## Task
Copy out each line featuring the string "tileTone" from the entries beneath.
========================================
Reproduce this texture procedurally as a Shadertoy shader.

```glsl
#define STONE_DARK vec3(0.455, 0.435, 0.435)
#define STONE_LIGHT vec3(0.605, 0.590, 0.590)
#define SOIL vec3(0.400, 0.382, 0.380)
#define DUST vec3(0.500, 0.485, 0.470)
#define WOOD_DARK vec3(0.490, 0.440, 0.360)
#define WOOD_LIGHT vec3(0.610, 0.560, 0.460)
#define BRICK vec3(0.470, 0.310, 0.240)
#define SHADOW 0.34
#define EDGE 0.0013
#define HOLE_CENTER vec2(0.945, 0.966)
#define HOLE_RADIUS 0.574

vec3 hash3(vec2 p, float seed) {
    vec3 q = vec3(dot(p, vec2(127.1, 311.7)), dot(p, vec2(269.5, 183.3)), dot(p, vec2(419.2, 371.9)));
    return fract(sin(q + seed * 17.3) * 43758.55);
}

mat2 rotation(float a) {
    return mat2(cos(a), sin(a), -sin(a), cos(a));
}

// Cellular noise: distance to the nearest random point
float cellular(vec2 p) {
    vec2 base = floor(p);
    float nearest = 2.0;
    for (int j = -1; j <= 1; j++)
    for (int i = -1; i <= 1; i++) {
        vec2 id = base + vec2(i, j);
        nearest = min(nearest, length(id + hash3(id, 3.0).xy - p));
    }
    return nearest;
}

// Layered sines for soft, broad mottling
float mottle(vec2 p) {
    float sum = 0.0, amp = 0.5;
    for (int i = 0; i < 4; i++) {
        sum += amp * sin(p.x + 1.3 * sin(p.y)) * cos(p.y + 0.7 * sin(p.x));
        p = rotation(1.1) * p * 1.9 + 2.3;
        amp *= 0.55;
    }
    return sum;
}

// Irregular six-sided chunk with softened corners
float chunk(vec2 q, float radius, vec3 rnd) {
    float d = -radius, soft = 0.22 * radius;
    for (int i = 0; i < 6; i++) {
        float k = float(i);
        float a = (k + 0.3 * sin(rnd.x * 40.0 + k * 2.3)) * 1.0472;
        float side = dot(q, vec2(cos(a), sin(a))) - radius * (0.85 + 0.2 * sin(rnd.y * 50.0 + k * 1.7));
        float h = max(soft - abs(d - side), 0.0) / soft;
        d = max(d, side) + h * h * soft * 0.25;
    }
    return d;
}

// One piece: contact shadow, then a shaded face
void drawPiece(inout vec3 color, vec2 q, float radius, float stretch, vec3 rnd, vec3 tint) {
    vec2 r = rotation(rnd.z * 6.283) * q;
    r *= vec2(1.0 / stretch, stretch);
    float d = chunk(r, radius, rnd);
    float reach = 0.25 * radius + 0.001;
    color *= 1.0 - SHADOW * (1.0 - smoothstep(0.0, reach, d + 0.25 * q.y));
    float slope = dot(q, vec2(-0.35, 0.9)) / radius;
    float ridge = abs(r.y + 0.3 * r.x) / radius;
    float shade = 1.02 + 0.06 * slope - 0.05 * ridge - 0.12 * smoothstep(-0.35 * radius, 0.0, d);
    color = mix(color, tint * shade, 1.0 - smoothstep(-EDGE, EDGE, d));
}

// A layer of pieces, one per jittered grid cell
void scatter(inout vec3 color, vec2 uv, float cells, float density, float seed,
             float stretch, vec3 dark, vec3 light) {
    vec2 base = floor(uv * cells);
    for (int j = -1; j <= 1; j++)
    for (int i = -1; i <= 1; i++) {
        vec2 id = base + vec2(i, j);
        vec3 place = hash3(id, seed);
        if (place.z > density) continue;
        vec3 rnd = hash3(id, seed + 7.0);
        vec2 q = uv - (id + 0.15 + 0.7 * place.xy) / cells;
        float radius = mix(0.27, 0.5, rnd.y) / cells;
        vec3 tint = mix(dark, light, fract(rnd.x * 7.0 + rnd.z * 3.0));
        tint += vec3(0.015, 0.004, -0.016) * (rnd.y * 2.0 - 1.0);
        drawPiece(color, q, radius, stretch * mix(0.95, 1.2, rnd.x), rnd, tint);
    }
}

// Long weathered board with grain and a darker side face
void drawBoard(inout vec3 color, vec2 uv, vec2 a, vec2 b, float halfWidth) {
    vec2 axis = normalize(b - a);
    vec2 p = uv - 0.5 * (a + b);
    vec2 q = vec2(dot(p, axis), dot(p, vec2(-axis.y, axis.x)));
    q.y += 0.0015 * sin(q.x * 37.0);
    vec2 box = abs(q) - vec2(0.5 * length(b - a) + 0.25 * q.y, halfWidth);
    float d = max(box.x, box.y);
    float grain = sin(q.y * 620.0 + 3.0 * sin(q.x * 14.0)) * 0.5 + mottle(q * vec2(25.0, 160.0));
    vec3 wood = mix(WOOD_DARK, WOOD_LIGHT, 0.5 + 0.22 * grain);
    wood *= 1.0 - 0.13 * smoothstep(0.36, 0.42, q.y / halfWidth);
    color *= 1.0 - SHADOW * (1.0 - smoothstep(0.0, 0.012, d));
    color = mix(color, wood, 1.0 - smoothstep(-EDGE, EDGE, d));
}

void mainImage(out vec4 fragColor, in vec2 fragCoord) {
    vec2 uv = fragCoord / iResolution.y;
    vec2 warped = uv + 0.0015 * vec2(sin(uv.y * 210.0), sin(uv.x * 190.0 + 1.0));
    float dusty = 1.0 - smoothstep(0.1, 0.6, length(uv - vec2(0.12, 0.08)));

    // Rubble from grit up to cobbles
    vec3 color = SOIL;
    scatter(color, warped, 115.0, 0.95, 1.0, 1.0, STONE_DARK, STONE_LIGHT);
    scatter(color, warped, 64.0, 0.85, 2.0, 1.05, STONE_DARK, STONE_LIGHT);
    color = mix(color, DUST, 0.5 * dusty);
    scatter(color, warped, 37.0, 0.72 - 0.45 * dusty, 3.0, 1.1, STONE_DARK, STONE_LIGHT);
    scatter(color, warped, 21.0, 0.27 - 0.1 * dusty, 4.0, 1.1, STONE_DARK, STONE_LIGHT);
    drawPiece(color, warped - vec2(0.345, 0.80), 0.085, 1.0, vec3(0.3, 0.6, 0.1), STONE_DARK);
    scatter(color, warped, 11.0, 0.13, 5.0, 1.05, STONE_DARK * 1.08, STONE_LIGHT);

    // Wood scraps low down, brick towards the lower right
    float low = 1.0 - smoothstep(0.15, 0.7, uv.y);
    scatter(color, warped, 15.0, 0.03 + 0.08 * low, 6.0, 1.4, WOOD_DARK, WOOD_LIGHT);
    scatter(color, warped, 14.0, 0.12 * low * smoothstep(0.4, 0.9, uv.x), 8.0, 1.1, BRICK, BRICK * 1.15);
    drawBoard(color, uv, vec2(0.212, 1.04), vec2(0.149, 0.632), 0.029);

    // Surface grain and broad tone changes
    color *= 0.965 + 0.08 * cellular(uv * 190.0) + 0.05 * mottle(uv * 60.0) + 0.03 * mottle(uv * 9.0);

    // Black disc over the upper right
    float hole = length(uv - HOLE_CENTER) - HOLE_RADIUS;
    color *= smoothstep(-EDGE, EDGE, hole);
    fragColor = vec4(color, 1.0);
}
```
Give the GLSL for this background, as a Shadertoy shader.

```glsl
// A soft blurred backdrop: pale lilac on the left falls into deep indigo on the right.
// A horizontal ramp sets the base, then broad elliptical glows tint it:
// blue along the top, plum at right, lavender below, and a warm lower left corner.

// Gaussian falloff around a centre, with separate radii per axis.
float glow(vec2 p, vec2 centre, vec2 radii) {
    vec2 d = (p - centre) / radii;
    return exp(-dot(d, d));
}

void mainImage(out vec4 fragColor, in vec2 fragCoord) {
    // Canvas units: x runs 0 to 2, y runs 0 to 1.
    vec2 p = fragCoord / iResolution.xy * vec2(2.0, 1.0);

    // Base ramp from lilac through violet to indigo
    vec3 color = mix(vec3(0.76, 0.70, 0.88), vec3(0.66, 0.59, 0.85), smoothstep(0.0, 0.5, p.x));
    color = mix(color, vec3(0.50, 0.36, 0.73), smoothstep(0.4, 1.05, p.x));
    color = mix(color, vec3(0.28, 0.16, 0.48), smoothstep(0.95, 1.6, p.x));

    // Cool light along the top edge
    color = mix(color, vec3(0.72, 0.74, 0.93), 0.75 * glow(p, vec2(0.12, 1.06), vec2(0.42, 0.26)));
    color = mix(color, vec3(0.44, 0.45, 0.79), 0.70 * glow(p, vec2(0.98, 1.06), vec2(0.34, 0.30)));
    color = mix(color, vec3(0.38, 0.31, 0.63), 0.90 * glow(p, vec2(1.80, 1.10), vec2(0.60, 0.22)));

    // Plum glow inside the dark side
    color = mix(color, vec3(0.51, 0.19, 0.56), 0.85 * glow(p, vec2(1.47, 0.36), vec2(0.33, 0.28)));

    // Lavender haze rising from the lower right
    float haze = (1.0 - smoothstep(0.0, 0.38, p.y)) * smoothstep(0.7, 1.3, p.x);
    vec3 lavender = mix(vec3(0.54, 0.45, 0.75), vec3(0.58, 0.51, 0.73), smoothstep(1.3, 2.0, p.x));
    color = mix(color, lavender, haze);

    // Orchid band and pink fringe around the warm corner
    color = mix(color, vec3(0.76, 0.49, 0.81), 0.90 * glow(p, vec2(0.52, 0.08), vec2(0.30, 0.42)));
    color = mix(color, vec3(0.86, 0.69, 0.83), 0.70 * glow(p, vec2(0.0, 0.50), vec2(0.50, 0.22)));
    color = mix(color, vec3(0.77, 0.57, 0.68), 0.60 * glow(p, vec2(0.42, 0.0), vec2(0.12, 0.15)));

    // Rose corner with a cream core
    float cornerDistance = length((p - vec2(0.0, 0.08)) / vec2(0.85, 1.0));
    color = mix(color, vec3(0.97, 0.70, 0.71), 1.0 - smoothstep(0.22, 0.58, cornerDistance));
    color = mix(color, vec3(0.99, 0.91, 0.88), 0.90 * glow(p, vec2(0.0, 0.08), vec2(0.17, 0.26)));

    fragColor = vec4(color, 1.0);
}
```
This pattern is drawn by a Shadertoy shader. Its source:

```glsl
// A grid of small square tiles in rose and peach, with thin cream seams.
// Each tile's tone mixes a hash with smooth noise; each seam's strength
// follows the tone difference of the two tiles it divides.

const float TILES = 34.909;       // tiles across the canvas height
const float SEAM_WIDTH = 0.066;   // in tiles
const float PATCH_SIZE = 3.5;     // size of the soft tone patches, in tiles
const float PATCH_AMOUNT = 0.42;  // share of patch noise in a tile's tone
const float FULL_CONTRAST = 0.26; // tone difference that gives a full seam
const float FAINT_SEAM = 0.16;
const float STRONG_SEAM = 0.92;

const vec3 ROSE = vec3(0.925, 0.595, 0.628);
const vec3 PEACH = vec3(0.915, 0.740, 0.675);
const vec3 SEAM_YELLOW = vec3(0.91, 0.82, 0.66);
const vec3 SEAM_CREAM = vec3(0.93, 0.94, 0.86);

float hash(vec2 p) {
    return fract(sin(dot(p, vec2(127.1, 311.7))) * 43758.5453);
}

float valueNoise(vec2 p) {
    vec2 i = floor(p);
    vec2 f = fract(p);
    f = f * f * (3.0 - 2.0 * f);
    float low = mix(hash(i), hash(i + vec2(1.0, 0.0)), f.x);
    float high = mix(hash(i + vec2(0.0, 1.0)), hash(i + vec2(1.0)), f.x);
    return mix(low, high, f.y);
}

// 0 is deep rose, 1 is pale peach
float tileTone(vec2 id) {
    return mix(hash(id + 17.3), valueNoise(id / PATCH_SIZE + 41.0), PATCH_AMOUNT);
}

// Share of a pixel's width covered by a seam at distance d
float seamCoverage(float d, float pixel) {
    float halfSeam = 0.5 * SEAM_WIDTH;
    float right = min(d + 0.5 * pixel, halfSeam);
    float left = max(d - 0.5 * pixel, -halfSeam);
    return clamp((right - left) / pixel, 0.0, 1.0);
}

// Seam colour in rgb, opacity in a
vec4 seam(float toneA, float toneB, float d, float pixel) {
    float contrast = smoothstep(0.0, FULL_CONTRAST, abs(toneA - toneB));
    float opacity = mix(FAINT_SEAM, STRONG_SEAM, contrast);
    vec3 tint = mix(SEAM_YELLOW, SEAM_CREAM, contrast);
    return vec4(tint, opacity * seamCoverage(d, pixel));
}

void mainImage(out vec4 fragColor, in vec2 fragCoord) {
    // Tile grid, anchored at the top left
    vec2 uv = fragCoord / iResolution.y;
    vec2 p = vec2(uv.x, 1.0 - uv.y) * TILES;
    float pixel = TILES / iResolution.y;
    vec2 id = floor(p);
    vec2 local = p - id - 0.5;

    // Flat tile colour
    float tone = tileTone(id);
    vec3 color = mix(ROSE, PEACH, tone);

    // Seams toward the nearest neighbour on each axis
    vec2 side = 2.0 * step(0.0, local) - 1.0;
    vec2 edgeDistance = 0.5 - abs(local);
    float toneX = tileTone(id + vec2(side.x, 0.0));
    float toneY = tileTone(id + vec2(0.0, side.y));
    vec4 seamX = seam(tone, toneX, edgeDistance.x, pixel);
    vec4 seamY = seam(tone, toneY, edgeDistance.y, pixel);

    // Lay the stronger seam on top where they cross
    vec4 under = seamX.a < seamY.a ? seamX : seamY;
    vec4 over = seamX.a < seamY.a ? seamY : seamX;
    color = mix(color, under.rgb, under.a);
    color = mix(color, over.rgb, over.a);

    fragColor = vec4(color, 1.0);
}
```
========================================
## Reply to the exercise
float tileTone(vec2 id) {
    float tone = tileTone(id);
    float toneX = tileTone(id + vec2(side.x, 0.0));
    float toneY = tileTone(id + vec2(0.0, side.y));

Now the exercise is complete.